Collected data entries
****************

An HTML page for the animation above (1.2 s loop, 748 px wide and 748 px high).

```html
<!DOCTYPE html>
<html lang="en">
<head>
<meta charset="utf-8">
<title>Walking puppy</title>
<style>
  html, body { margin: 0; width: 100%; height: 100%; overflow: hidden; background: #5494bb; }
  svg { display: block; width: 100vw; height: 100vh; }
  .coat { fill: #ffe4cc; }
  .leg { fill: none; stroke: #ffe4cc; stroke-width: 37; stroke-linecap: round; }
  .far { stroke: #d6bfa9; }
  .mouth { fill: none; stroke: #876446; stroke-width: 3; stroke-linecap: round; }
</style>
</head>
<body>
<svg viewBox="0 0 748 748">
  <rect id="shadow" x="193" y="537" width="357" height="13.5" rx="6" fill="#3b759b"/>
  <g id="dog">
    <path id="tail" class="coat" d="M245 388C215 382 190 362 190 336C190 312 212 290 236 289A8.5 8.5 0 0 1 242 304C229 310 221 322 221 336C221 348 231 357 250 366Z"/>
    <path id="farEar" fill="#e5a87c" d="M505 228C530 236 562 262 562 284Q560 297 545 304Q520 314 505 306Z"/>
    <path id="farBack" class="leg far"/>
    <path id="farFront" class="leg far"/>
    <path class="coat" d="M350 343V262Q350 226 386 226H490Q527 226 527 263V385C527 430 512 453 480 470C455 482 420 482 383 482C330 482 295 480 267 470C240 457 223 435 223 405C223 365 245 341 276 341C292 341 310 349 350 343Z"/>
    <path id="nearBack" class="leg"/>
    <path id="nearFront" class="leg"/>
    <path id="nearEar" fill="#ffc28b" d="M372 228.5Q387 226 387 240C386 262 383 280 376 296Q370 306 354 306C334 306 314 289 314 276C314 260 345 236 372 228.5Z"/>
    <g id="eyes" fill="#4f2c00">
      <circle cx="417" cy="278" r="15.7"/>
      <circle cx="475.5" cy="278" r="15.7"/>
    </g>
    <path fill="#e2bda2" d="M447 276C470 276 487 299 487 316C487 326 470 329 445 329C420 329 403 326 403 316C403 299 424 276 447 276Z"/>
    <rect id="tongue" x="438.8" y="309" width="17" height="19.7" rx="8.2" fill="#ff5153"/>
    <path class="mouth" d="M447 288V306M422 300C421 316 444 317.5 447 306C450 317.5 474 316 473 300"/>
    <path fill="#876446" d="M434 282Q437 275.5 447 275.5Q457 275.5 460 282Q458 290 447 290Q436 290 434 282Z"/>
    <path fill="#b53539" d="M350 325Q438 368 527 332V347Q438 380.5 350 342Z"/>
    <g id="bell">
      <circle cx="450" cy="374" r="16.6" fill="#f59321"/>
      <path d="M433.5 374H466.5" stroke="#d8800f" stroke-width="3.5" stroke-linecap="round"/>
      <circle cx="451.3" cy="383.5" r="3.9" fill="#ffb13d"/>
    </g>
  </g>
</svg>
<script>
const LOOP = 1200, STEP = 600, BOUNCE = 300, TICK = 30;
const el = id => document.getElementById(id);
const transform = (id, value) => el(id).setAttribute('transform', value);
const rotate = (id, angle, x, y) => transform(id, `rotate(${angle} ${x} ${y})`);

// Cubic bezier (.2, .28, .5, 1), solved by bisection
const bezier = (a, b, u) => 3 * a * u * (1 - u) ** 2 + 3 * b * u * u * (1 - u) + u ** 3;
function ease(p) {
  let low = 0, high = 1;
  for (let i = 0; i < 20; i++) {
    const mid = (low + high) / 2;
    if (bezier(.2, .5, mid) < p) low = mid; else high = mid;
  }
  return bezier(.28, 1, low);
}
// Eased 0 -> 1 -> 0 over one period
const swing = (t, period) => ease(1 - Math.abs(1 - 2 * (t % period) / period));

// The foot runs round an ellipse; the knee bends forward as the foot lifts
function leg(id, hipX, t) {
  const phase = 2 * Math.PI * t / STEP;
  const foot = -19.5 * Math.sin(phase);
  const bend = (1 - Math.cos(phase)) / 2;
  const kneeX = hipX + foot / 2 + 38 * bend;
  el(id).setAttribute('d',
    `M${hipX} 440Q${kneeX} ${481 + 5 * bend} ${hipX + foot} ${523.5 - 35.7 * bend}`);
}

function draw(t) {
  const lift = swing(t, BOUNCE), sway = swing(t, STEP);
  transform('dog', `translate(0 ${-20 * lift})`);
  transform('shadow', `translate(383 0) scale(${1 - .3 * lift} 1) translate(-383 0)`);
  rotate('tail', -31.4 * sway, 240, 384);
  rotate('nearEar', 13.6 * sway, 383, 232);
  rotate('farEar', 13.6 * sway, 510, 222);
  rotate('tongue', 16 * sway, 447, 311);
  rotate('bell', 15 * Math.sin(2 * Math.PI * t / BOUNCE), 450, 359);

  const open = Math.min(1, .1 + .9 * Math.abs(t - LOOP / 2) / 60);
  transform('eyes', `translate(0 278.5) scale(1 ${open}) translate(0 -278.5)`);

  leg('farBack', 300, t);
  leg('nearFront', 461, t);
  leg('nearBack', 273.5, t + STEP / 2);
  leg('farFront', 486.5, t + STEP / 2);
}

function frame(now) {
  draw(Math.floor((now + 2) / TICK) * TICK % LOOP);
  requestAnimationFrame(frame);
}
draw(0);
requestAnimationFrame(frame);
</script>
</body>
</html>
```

****************

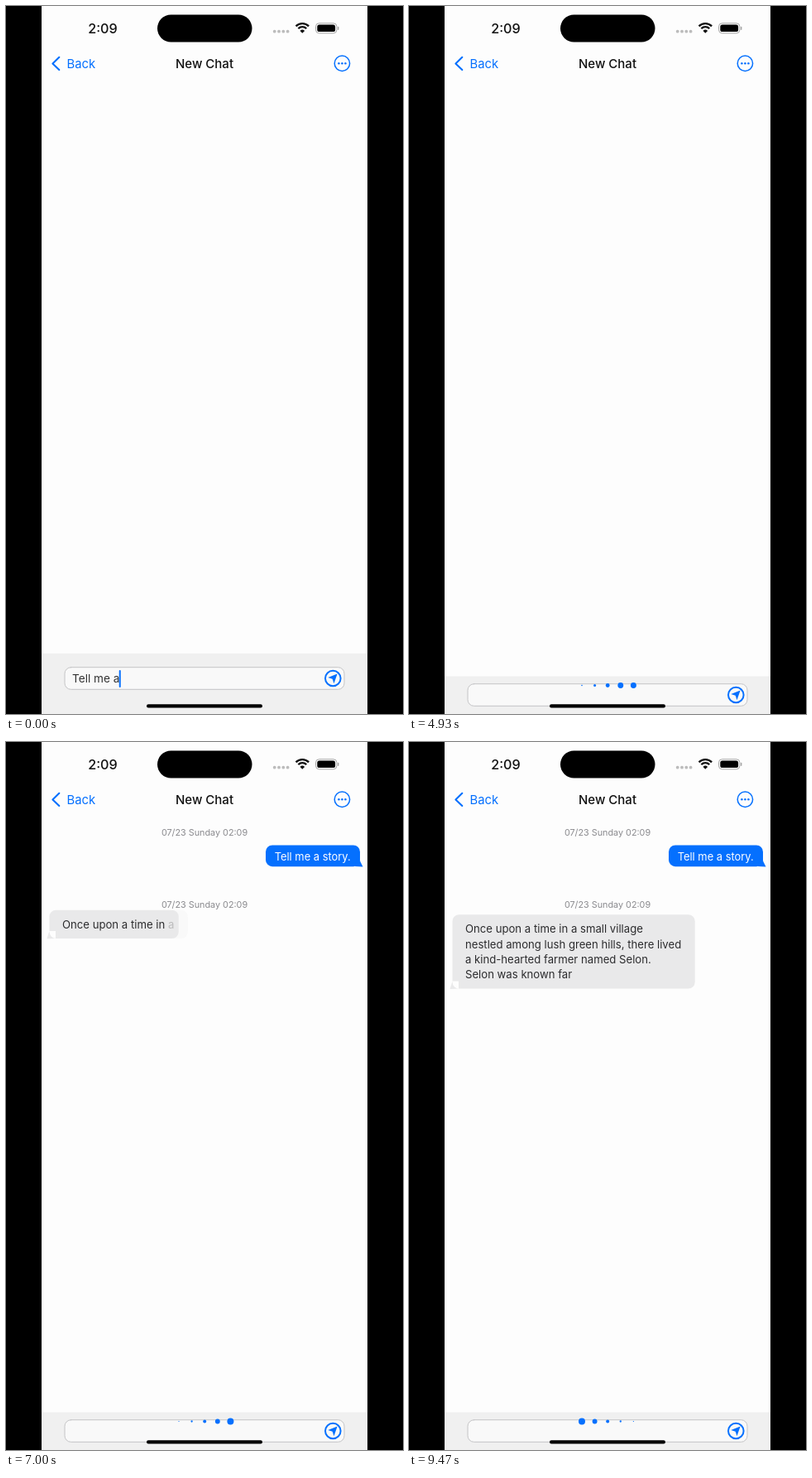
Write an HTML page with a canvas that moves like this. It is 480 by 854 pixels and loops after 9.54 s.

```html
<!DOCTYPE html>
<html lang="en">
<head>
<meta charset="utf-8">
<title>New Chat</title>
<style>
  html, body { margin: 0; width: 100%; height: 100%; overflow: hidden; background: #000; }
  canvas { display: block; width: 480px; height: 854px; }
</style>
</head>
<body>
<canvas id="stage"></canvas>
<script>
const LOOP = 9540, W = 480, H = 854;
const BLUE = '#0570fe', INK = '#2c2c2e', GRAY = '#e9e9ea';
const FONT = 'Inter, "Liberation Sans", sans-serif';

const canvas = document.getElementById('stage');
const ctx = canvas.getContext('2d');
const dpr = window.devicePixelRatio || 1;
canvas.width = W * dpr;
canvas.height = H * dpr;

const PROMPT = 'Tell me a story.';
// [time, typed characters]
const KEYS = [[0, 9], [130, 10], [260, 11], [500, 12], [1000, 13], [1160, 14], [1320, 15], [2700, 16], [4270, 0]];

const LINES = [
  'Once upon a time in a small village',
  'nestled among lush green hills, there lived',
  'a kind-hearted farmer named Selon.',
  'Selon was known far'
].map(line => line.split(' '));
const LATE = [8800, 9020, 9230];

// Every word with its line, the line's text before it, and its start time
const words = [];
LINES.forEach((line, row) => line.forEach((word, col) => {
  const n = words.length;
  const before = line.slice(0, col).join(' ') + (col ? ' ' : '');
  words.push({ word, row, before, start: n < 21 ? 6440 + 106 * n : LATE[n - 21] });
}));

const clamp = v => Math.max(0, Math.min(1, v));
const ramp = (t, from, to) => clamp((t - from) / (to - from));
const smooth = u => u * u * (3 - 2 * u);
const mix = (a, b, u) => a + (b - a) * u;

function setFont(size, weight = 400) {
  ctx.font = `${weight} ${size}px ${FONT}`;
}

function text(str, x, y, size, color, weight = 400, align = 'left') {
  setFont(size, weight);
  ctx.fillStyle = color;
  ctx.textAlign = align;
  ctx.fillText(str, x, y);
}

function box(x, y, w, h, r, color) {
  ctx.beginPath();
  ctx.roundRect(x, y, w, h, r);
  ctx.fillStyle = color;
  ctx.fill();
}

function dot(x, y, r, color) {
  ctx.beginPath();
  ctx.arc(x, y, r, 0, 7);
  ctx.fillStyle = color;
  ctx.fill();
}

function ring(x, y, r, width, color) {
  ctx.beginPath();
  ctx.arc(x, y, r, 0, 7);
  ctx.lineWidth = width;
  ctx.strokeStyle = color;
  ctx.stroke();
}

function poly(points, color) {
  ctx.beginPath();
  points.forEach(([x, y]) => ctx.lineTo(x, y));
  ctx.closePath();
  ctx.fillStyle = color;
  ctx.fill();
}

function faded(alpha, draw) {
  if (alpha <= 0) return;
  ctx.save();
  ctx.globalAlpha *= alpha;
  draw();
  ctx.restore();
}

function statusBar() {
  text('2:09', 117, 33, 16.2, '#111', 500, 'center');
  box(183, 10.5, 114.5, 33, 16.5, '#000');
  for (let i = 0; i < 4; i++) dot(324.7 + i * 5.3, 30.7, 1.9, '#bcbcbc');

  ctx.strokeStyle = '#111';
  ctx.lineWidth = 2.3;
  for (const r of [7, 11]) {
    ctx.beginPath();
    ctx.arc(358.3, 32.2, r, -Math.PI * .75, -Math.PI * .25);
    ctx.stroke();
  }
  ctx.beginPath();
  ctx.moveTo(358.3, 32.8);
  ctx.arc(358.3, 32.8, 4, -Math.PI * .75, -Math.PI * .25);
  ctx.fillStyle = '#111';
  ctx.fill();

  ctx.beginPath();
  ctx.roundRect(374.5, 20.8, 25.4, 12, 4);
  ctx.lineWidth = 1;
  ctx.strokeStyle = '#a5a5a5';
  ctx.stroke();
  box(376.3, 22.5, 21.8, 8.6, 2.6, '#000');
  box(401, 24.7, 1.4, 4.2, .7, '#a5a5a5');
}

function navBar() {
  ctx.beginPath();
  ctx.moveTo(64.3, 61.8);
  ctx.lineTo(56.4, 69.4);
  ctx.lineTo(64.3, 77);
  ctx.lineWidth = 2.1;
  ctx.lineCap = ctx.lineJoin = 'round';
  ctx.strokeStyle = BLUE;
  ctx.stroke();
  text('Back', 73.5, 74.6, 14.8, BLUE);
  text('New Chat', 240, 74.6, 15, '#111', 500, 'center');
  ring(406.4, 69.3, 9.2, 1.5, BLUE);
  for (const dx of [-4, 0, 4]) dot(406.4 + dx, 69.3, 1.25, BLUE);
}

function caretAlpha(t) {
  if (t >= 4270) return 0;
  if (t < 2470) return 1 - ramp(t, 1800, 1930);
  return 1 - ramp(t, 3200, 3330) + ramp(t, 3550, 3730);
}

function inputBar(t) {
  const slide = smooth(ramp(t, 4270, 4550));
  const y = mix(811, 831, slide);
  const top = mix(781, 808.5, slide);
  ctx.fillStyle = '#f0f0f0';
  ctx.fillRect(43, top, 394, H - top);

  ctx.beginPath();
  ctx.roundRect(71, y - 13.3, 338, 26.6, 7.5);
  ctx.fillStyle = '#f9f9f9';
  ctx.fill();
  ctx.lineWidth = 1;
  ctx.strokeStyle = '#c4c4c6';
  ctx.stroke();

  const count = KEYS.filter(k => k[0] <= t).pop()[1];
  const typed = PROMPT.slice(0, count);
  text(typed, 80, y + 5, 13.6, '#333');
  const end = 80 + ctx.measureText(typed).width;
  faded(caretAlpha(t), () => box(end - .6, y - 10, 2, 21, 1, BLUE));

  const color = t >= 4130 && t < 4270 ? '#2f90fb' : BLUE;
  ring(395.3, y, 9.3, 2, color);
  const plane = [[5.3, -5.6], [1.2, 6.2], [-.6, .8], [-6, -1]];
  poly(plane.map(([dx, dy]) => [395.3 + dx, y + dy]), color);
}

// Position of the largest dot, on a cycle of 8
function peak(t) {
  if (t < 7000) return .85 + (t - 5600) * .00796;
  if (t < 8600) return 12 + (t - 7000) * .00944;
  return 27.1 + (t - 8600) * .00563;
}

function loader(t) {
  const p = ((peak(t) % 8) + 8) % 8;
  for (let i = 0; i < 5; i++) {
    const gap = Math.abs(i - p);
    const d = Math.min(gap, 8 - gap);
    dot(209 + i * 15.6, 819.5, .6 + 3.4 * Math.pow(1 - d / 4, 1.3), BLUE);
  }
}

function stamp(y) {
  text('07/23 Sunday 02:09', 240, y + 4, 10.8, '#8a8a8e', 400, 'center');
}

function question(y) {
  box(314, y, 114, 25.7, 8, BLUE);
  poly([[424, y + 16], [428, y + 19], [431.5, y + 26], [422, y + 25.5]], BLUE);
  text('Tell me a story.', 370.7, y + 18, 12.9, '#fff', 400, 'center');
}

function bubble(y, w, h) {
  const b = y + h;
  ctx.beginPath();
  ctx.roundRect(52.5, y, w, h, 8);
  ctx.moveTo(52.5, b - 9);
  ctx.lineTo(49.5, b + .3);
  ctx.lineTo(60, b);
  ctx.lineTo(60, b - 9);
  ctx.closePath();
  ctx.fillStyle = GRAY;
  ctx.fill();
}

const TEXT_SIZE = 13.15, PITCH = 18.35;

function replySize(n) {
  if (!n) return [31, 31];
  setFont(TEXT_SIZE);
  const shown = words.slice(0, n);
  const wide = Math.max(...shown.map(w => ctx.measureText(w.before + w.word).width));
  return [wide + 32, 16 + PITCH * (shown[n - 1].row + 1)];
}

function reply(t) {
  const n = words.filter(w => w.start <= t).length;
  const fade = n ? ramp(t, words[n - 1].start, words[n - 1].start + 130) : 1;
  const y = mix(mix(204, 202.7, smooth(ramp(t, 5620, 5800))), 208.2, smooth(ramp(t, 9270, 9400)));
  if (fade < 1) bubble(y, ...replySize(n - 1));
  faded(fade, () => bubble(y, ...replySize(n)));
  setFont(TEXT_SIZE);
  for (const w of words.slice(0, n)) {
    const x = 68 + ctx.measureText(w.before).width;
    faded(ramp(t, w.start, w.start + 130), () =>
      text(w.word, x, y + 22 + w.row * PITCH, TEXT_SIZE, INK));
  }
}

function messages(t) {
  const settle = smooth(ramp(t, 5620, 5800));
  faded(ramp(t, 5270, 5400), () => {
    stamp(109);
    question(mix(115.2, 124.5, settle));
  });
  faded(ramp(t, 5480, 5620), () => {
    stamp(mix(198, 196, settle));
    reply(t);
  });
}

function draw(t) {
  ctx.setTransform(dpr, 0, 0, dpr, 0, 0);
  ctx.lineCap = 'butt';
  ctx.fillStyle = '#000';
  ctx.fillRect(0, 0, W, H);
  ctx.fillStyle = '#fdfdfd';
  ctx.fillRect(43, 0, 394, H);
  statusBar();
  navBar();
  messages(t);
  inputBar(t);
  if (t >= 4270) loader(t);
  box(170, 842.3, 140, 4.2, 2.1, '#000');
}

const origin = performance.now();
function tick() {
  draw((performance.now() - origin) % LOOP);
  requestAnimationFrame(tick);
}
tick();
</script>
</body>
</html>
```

****************

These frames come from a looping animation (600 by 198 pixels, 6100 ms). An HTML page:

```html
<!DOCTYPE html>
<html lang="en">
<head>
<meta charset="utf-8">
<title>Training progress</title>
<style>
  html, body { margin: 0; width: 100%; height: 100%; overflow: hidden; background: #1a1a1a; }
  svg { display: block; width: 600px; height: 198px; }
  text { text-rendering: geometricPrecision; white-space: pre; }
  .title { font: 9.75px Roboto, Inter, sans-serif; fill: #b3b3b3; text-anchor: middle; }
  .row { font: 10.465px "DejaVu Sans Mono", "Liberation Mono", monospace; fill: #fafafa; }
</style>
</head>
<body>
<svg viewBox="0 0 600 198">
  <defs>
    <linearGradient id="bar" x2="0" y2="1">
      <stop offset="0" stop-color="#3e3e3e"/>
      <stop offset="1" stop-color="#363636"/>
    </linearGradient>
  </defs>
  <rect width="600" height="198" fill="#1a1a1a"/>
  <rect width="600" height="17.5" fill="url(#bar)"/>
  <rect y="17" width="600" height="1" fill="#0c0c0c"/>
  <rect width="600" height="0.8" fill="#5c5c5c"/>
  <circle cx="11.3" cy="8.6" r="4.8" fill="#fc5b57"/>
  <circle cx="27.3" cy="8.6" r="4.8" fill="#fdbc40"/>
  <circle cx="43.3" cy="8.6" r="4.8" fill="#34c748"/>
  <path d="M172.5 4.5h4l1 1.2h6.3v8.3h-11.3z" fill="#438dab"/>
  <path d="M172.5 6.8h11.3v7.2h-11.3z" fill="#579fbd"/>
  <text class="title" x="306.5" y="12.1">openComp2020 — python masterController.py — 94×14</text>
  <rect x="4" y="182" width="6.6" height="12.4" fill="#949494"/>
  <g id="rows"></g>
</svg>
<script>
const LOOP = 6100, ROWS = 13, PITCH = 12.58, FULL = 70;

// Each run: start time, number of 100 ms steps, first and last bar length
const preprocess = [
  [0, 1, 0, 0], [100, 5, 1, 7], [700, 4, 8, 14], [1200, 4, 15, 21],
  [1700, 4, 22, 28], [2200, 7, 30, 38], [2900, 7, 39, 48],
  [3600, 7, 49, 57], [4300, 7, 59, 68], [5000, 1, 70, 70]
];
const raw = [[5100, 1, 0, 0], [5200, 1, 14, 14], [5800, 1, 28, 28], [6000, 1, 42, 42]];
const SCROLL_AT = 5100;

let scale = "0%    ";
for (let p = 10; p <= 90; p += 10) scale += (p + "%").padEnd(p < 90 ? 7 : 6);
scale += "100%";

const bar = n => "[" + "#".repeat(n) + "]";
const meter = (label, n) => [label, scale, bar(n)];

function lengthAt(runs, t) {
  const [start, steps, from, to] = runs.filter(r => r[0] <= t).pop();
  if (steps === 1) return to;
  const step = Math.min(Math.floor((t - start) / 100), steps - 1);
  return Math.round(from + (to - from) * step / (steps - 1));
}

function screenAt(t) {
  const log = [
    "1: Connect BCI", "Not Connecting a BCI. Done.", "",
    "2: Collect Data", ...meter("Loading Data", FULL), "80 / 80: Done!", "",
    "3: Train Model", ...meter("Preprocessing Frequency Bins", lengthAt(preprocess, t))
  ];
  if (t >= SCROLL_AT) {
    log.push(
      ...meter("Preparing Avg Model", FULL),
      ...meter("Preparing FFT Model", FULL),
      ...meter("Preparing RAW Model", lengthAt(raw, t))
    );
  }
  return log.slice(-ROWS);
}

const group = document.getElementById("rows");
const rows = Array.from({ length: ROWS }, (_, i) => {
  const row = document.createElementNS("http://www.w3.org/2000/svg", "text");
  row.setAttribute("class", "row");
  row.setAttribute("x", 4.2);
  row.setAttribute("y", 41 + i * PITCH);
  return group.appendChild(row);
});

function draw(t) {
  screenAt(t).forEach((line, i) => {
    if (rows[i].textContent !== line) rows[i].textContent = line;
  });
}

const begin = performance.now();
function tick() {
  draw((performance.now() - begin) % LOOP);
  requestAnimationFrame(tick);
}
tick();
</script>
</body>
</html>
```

****************

*What the task asks*
The expected answer is a copy of every line in the entries that holds the word "start".

*Written answer*
// Every word with its line, the line's text before it, and its start time
  words.push({ word, row, before, start: n < 21 ? 6440 + 106 * n : LATE[n - 21] });
  const n = words.filter(w => w.start <= t).length;
  const fade = n ? ramp(t, words[n - 1].start, words[n - 1].start + 130) : 1;
    faded(ramp(t, w.start, w.start + 130), () =>
// Each run: start time, number of 100 ms steps, first and last bar length
  const [start, steps, from, to] = runs.filter(r => r[0] <= t).pop();
  const step = Math.min(Math.floor((t - start) / 100), steps - 1);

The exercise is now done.